    business and professional people, is an appreciated business resource. Many freelancers find it invaluable.   A‘one-size-fits-all’ platform like Facebook won’t dominate forever. Users may keep a profile there to interact with business pages and join groups. But smaller networks will grow in the future. Ning Communities once allowed users to set up their own social media networks free. Users enjoyed the small networks, to keep track of their scattered friends or family members. However, when Ning announced they’d be charging in future, many users left. The time may come when users, longing for the positive aspects of social media but dreading the security risks, may agree to pay something to join a smaller, safer community. There could be social media networks for many different types of communities.  
  2. The behemoth search engines may lose dominance.  Pinterest, a search engine disguised as a social media tool, is a hub for blogging information. This tool has helped many bloggers establish their presence, attracting leads which often convert to paying customers. Trivago is a search engine for finding hotels globally. Also, because of Google tracking, security conscious netizens have started browsing incognito and using track-free search engines, such as DuckDuckGo. Ultimately, search engines may diversify according to users’ requirements.
  3.  With increased security risks and cyber crime, cyber policing will take an increasingly prominent role. The existence of an internet underworld, off the police radar and a haven for crime and deviants of all kinds will ensure that the cyber police will be kept busy.
  4.  Internet education is required. Not just how to use social media tools or do html coding. There’s a need for education in how to stay safe online and keep one’s image positive. Bernadette John, the former Digital Professionalism Lead for Kings’ College, London, spent years teaching medical students how not to ruin their futures by misusing  social media pages. She guided the students to use social media to highlight their brand value. Photographs of drunken medical students, hula dancing on the beach, could have a detrimental effect on the same students' job prospects. There have been situations where excellent students couldn’t even get interviews just because they had the same name as another student on the same campus with a bad reputation. Mrs. John’s article on how to be on social media and remain employable should be compulsory reading for anyone learning the ropes of social media management. Youngsters can be indiscreet, without even realising. Mrs. John advises untagging from all unsuitable photos and leaving groups where potentially embarrassing views are expressed. All good sense. Who wants their future spoiled over a bit of youthful silliness?
  5. Apparently, the Internet of Things is almost upon us. We shall be unknowingly surrounded by objects which pick up our data such as our brand preferences. This information will be conveyed  to a distant intelligence gathering service and used for God knows what. What an invasion of privacy! I can feel a rebellion brewing. I can foresee a lot of people going 'off the grid' in protest. Who knows where that will lead?
Internet devices are evolving

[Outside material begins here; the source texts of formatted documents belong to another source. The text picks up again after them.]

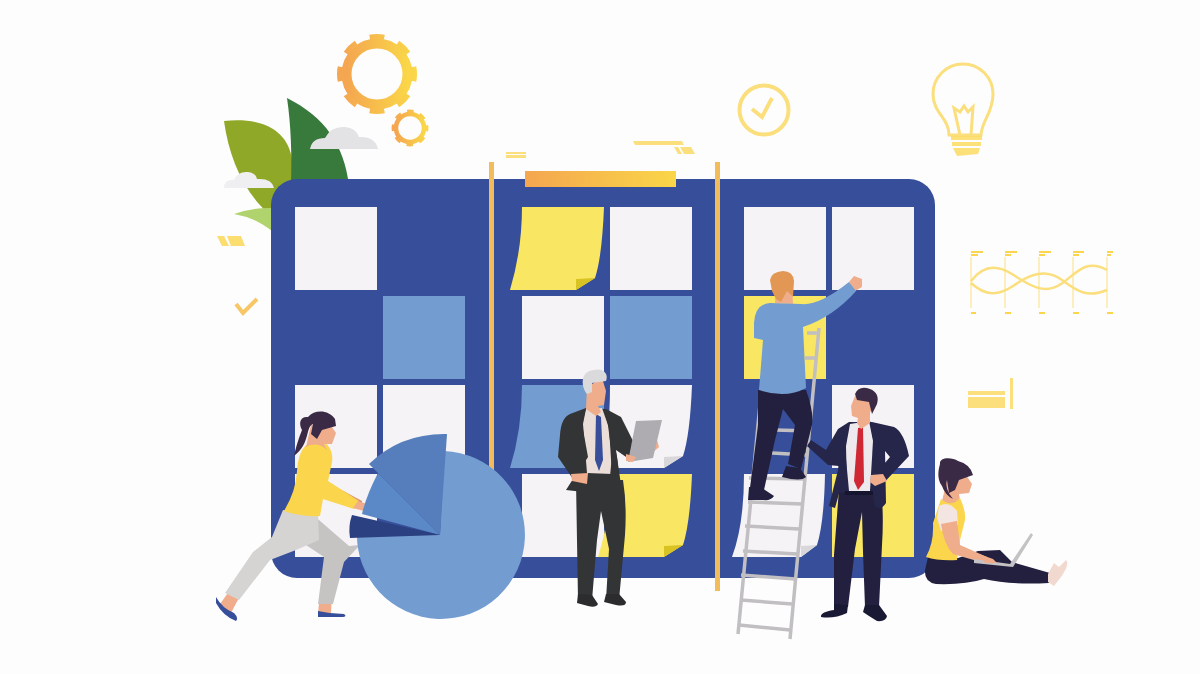
<!DOCTYPE html>
<html lang="en">
<head>
<meta charset="utf-8">
<title>Team planning board</title>
<style>
:root{--paper:#fdfdfe;--board:#374f9a;--card:#f5f3f5;--sky:#739dd1;--note:#f9e764;--fold:#d8c322;--amber:#f5a94e;--sun:#fbd54c;--line:#fbdf7d;--navy:#26264a;--ink:#23203f;--suit:#333436;--skin:#efad8b;--shade:#d9906f;--hair:#3a2a45;--grey:#c4c2c4;--trouser:#d6d4d2}
html,body{margin:0;overflow:hidden;background:var(--paper)}
svg{display:block;width:1200px;height:674px}
.board{fill:var(--board)}.card{fill:var(--card)}.sky{fill:var(--sky)}.note{fill:var(--note)}.fold{fill:var(--fold)}
.skin{fill:var(--skin)}.shade{fill:var(--shade)}.hair{fill:var(--hair)}.navy{fill:var(--navy)}.ink{fill:var(--ink)}.suit{fill:var(--suit)}
.sun{fill:var(--sun)}.white{fill:#f6f4f6}.grey{fill:var(--grey)}.line{fill:none;stroke:var(--line)}.soft{fill:var(--line)}
</style>
</head>
<body>
<svg viewBox="0 0 1200 674" role="img" aria-label="A team arranging notes on a large planning board">
<defs>
<linearGradient id="gold"><stop stop-color="#f4a650"/><stop offset="1" stop-color="#fad648"/></linearGradient>
<g id="gear" fill="none" stroke="url(#gold)"><circle r="30.5" stroke-width="10"/><circle r="37" stroke-width="6" pathLength="16" stroke-dasharray="1 1" stroke-dashoffset=".5"/></g>
<rect id="square" width="82" height="83"/>
</defs>

<g id="gears">
<use href="#gear" x="377" y="74"/>
<use href="#gear" transform="translate(410 128) scale(.46)"/>
</g>

<g id="leaves">
<path fill="#90a827" d="M224 121C262 117 288 130 292 160V225H284C250 205 230 165 224 121Z"/>
<path fill="#38793c" d="M287 98C325 117 344 145 349 185H291C292 155 291 125 287 98Z"/>
<path fill="#b0d36d" d="M234 214Q254 207 273 208V232Q257 218 234 214Z"/>
<path fill="#e3e2e5" d="M310 149Q312 138 325 138Q331 126 345 127Q356 128 359 137Q375 136 378 149Z"/>
<path fill="#efeef0" d="M224 188Q224 179 234 180Q238 171 248 172Q256 173 257 179Q272 178 274 188Z"/>
</g>

<g id="planning-board">
<rect class="board" x="271" y="179" width="664" height="399" rx="26"/>
<g class="card">
<use href="#square" x="295" y="207"/><use href="#square" x="295" y="385"/><use href="#square" x="383" y="385"/><use href="#square" x="295" y="474"/>
<use href="#square" x="610" y="207"/><use href="#square" x="522" y="296"/><use href="#square" x="522" y="474"/>
<use href="#square" x="744" y="207"/><use href="#square" x="832" y="207"/><use href="#square" x="832" y="385"/>
<path d="M610 385H692Q690 435 683 456L664 468H600Q610 440 610 385Z"/>
<path d="M744 474H825Q824 523 817 545L801 557H732Q744 525 744 474Z"/>
</g>
<g fill="#d9d7da"><path d="M664 457L683 456L664 468Z"/><path d="M801 546L817 545L801 557Z"/></g>
<g class="sky"><use href="#square" x="383" y="296"/><use href="#square" x="610" y="296"/><path d="M522 385H604V468H510Q522 430 522 385Z"/></g>
<g class="note">
<path d="M522 207H604Q602 257 595 278L576 290H510Q522 250 522 207Z"/>
<use href="#square" x="744" y="296"/><use href="#square" x="832" y="474"/>
<path d="M610 474H692Q690 524 683 545L664 557H598Q610 520 610 474Z"/>
</g>
<path class="fold" d="M576 279L595 278L576 290ZM664 546L683 545L664 557Z"/>
<rect x="525" y="171" width="151" height="16" fill="url(#gold)"/>
<g fill="#f3bc5b"><rect x="489" y="162" width="5" height="428"/><rect x="715" y="162" width="5" height="429"/></g>
</g>

<g id="floating-marks">
<g class="line" stroke-width="4"><circle cx="764" cy="110" r="24.5"/><path d="M752 109L762 117L772 98"/></g>
<path d="M236 304L243 313L257 299" fill="none" stroke="#f8c765" stroke-width="4"/>
<path class="sun" fill-opacity=".8" d="M217 236H224L229 246H222ZM227 236H241L245 246H231Z"/>
<path class="soft" d="M506 152H526V154H506ZM506 155H526V158H506ZM633 141H682L684 145H635ZM674 147H678L682 154H678ZM680 147H691L695 154H684Z"/>
<g id="light-bulb" class="line" stroke-width="3"><path d="M949 135C949 118 933 113 933 94A30 30 0 0 1 993 94C993 113 982 120 981 135ZM960 135L954 108L960 112L964 106L968 112L973 107L971 135"/></g>
<path class="sun" fill-opacity=".75" d="M951 136H982V140H951ZM952 142H981V146H952ZM953 148H980L978 154L957 156Z"/>
<g id="wave-chart" class="line">
<path stroke-width="1" d="M971 257V308M1005 257V308M1039 257V308M1073 257V308M1107 257V308"/>
<path stroke-width="2.5" d="M971 281C984 264 998 265 1012 274C1030 286 1045 295 1061 284C1076 274 1085 258 1107 270M971 283C985 296 998 296 1013 286C1030 274 1046 268 1062 280C1078 292 1088 298 1107 290"/>
<path stroke-width="2" stroke="#fbd54c" d="M971 252H983M971 255H978M1005 252H1017M1005 255H1011M1039 252H1051M1039 255H1045M1073 252H1084M1073 255H1079M1107 252H1113M1107 255H1111M971 313H976M1005 313H1011M1039 313H1045M1073 313H1079M1107 313H1113"/>
</g>
<path class="soft" d="M968 391H1005V395H968ZM968 397H1005V408H968ZM1010 378H1013V409H1010Z"/>
</g>

<g id="woman-pushing">
<path class="skin" d="M230 590L220 604L231 613L241 594ZM320 594L318 613L331 613L332 594Z"/>
<path class="board" d="M216 597Q222 608 234 613Q239 618 236 621Q223 616 216 603ZM318 611Q331 614 344 614Q348 617 341 617H318Z"/>
<path fill="#c6c4c3" d="M312 514L349 546L360 545L344 562L333 604H318L324 557L294 537Z"/>
<path fill="var(--trouser)" d="M283 510L318 515L319 540L296 550L270 560L239 600L225 593L253 552L272 537Z"/>
<path class="shade" d="M323 480L362 501V508L331 499Z"/>
<path class="sun" d="M306 445L323 441Q334 449 332 462L328 481L359 501L354 509L323 499L320 516Q300 517 284 511Q296 491 297 471Q298 453 306 445Z"/>
<path class="skin" d="M306 447L311 425L330 424L336 433L332 444L324 444L327 450Q317 441 306 447ZM358 501L367 504L364 511L353 508Z"/>
<path class="hair" d="M302 430C298 422 301 416 308 417C315 409 329 410 335 419L336 426L322 430L317 439L311 434L313 424C305 427 311 443 294 456C297 443 299 438 302 430Z"/>
</g>

<g id="pie-chart">
<path class="sky" d="M440 535L444 451A84 84 0 1 1 357 532Z"/>
<path fill="#567ebd" d="M440 535L369 464Q401 433 447 434Z"/>
<path fill="#5b88c6" d="M440 535L362 514Q366 496 378 473Z"/>
<path fill="#2b4080" d="M440 535L350 538Q348 526 352 515Z"/>
</g>

<g id="man-with-tablet">
<path class="suit" d="M576 481L623 480Q627 505 625 535L619 600H606L609 549L601 511L597 540L592 600H578Z"/>
<path fill="#2c2b2e" d="M578 594L592 595L598 604Q596 608 588 606L577 603ZM606 594H619L626 602Q626 607 616 605L604 602Z"/>
<path class="suit" d="M586 408L570 414Q561 418 560 435L558 457L573 479L566 490L619 496L622 492L616 450L629 459L633 441L621 417L606 409Z"/>
<path fill="#ebddd8" d="M586 409L602 408L609 428L612 474L587 473L583 424Z"/>
<path d="M596 414L601 417L603 460L599 471L595 460Z" class="board"/>
<path class="suit" d="M586 408L582 424L588 457L576 476L569 464L573 436ZM606 410L617 457L621 495L609 486L612 456Z"/>
<path d="M571 474L588 473L587 484L572 481Z" class="skin"/><path class="skin" d="M587 387L602 378L606 391L604 405L598 406L601 412L596 416L586 409ZM650 442L657 440L659 447L651 454Z"/>
<path fill="#dad9db" d="M587 394C580 385 581 370 595 370C603 368 609 374 606 381L592 383V392Z"/>
<path fill="#aeacb0" d="M636 421L662 420L653 458L628 462Z"/>
<path class="skin" d="M626 454L636 457L633 462L626 461Z"/>
</g>

<g id="ladder" fill="none" stroke="#c1bfc2" stroke-width="3.5">
<path d="M766 342L738 634M819 328L790 639"/>
<path d="M807 333H820M805 358H817M775 430L810 431M772 453L807 455M749 478L804 479M748 502L802 504M745 526L799 529M743 551L797 554M741 575L795 579M741 600L792 604M739 625L790 630"/>
</g>

<g id="man-on-ladder">
<path class="ink" d="M758 390H806Q814 412 812 425L801 469L788 464L795 425L783 409L775 440L764 490L750 488L758 425Z"/>
<path d="M749 487L762 488L774 496Q771 501 763 500H748ZM786 466L800 468L806 477Q801 482 782 477Z" class="ink"/>
<path class="skin" d="M776 287L775 303L793 304L792 287ZM849 282L854 276L862 279L862 287L855 291Z"/>
<path class="sky" d="M770 303L801 304Q819 306 849 282L856 291Q833 317 803 327L806 388Q786 399 759 390L763 340L754 338L754 323Q755 304 770 303Z"/>
<path fill="#e39755" d="M772 291L770 280Q771 272 783 271Q793 271 794 281L793 297L787 291L781 302L776 299Z"/>
</g>

<g id="man-in-navy">
<path class="ink" d="M839 489L881 488Q884 515 882 545L879 607H865L863 552L862 512L855 549L848 607H834L834 555Z"/>
<path fill="#191934" d="M834 604L848 605L847 613Q834 619 821 617Q820 612 834 610ZM865 605H879L887 616Q886 622 877 621L869 616L863 612Z"/>
<path class="navy" d="M849 422L872 422L894 427Q904 432 909 456L878 489L874 476L890 457L885 451L886 503Q880 512 875 506L872 490H840L835 508L829 506L839 466L828 465L807 446L811 440L826 450L838 429Z"/>
<path fill="#eee9ed" d="M850 424L869 421L873 441L870 491H847L846 446Z"/>
<path fill="#cf2834" d="M858 428L863 427L864 482L858 490L854 481Z"/>
<path class="navy" d="M849 424L845 448L849 491L839 493L838 450ZM870 421L876 455L870 493L884 498L885 445Z"/>
<path class="skin" d="M855 396L873 395L875 408L870 412L870 423L861 429L857 423L858 418L852 416L851 406ZM871 475L883 474L887 481L875 486L870 482Z"/>
<path class="hair" d="M855 394Q859 385 870 389Q880 393 877 404L872 414L869 402L857 400Z"/>
<path fill="#151530" d="M845 491H873V495H845Z"/>
</g>

<g id="woman-with-laptop">
<path class="ink" d="M928 557L958 558L978 551L1000 550L1012 562L1050 573L1049 583Q1010 585 984 579Q965 585 936 584Q924 582 925 570Z"/>
<path fill="#f2d9cf" d="M1048 574L1054 563L1059 567L1066 560Q1070 564 1061 577L1054 586L1048 582Z"/>
<path class="skin" d="M942 501L947 480L966 475L972 484L969 493L959 494L960 500L953 506Z"/>
<path class="sun" d="M941 499Q951 508 960 498Q966 511 965 520L960 540L957 560Q938 561 926 557Q934 543 933 523Z"/>
<path fill="#f3e5e1" d="M939 506Q949 500 957 511L958 525L941 531L937 518Z"/>
<path class="skin" d="M941 524L957 521L960 545L987 557L984 563L953 554Q944 545 941 524Z"/>
<path class="hair" d="M942 486C936 478 939 468 940 464C939 457 952 457 958 461Q970 464 973 475L959 480L955 490L949 493L947 480Q944 488 953 499Q945 495 942 486Z"/>
<path class="grey" d="M974 559L1010 564L1031 533L1033 535L1013 567L974 563Z"/>
<path class="skin" d="M979 554L993 559L997 563L985 563Z"/>
</g>
</svg>
</body>
</html>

Future Internet Technology

Initially, computers were required for internet access. Now, smartphones can do the job. Meanwhile, the tablet evolved, a type of smartphone/laptop combination. Even more sophisticated is the smartwatch. This is basically a wearable computer, even running mobile apps. There are endless possibilities for the evolution of internet devices. It will be interesting to see what manifestations appear in the future.

Latest Post

Writing Update

This month's project My most recent writing challenge sank without trace within days of starting. The time just wasn't 'write...